David Byrne will issue a new studio album American Utopia on March 9 via Todomundo/Nonesuch Records. The former Talking Heads frontman has made the album available to stream in advance of its official release through NPR Music’s First Listen series.

The 10-track American Utopia is Byrne’s first non-collaborative solo album since 2004’s Grown Backwards. The new record once again finds Byrne collaborating with Brian Eno, whose initial tracks formed the foundation of the album. Additional production was provided by Rodaidh McDonald and Patrick Dillett. Byrne also tapped drummer Joey Waronker on drums, Isaiah Barr on saxophone, Thomas Bartlett (Doveman) on mellotron, Daniel Lopatin (Oneohtrix Point Never) on keyboards, Sampha on vocals and piano and Eno contributing keyboards, brass, whistling and guitar.

Recorded at Byrne’s home studio, as well as at Reservoir Studios, Oscilloscope, XL Studios and Crowdspacer Studio in New York City and in London at Livingston Studio 1, Byne penned a lengthy message regarding American Utopia. The full essay is available here, read below:

David Byrne 2018Is this meant ironically? Is it a joke? Do I mean this seriously? In what way? Am I referring to the past or the future? Is it personal or political?

These songs don’t describe an imaginary or possibly impossible place but rather attempt to depict the world we live in now. Many of us, I suspect, are not satisfied with that world—the world we have made for ourselves. We look around and we ask ourselves—well, does it have to be like this? Is there another way? These songs are about that looking and that asking.

This album is indirectly about those aspirational impulses. Sometimes to describe is to reveal, to see other possibilities. To ask a question is to begin the process of looking for an answer. To be descriptive is also to be prescriptive, in a way. The act of asking is a big step. The songs are sincere—the title is not ironic. The title refers not to a specific utopia, but rather to our longing, frustration, aspirations, fears, and hopes regarding what could be possible, what else is possible. The description, the discontent and the desire—I have a feeling that is what these songs touch on.
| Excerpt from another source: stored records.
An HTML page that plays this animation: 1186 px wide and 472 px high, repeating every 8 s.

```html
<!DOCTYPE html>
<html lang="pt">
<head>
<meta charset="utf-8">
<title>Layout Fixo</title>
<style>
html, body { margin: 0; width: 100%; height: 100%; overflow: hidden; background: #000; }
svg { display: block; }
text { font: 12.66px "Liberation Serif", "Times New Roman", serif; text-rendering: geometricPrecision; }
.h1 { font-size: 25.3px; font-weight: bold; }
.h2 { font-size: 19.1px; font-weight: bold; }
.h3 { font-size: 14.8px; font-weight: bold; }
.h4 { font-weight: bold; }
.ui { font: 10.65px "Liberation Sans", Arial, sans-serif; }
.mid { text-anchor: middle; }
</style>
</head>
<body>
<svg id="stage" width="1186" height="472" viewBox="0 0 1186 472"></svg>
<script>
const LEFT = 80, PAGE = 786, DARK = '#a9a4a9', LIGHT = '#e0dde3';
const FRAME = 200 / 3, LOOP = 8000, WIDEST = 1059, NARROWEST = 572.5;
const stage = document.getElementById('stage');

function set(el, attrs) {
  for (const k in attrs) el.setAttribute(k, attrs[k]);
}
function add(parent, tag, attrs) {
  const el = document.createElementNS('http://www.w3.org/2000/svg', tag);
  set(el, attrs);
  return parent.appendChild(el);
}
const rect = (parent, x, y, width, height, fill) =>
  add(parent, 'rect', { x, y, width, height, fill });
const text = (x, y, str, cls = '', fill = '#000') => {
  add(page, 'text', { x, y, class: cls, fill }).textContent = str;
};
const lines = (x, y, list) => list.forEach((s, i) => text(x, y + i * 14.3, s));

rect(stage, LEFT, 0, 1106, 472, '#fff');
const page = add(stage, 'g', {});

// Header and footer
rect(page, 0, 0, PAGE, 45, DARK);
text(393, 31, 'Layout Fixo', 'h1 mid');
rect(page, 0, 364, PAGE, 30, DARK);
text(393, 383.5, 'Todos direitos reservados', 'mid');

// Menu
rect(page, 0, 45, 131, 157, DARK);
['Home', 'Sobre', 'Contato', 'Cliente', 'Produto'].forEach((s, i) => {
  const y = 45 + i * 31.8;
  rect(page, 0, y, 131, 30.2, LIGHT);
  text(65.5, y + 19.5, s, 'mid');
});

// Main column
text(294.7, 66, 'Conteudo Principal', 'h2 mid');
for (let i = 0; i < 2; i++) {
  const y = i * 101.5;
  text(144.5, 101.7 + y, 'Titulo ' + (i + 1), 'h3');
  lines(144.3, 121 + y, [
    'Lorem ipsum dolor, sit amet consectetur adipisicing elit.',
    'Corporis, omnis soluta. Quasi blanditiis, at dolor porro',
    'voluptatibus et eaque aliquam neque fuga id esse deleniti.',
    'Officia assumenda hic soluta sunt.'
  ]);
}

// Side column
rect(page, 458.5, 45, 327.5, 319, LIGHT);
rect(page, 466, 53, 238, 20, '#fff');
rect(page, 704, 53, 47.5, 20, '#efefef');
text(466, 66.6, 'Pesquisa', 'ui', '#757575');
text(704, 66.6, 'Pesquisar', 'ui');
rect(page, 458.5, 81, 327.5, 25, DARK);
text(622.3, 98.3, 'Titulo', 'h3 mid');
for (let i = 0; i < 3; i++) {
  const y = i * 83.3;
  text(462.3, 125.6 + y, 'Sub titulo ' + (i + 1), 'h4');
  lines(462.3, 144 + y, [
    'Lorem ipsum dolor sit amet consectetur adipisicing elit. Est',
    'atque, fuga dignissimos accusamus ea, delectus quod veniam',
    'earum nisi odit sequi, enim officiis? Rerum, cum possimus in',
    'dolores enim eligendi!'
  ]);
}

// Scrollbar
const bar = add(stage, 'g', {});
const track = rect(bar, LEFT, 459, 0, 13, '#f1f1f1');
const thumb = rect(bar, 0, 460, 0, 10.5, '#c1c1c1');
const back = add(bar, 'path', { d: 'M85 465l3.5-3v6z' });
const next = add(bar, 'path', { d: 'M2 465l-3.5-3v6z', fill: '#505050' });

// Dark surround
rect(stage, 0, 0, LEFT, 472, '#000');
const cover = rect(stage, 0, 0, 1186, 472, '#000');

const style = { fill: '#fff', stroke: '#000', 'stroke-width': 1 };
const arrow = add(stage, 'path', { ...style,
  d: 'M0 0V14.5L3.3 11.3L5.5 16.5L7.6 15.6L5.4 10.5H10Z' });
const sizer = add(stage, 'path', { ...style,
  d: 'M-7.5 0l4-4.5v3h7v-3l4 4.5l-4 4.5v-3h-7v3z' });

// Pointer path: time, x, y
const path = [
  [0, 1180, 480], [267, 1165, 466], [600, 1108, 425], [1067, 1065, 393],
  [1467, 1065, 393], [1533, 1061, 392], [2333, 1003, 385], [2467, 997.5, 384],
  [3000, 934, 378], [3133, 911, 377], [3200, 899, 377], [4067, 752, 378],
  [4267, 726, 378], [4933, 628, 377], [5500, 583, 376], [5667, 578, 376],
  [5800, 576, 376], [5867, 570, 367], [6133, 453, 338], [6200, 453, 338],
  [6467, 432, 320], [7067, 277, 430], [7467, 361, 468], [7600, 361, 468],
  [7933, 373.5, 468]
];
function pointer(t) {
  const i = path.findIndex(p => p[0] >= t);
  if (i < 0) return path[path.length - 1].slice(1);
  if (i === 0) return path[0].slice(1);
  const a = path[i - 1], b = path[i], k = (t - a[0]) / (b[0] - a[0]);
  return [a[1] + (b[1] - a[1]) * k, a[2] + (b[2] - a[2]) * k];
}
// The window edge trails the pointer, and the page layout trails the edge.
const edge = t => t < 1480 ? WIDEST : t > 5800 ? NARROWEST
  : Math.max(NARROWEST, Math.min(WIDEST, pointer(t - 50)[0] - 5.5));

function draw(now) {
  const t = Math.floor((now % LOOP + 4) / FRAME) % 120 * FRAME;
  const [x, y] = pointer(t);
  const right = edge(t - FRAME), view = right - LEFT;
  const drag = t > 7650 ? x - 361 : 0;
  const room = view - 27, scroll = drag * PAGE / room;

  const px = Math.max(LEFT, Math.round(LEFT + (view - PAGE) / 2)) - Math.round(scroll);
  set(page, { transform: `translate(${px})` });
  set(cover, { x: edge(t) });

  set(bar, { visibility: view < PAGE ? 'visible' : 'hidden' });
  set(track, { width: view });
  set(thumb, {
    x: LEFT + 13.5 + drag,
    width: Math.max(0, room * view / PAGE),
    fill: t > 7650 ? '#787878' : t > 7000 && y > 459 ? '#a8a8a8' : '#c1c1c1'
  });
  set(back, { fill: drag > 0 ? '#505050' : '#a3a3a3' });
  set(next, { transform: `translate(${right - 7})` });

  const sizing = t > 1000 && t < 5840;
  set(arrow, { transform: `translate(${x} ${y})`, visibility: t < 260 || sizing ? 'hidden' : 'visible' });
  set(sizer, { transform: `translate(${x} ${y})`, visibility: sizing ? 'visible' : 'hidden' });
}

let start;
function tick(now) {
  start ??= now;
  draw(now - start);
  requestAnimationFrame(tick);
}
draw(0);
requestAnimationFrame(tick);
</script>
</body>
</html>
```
I have no prescriptions or surefire answers, but I sense that I am not the only one looking and asking, wondering and still holding onto some tiny bit of hope, unwilling to succumb entirely to despair or cynicism.

It’s not easy, but music helps. Music is a kind of model—it often tells us or points us toward how we can be.

NMR (photo: press)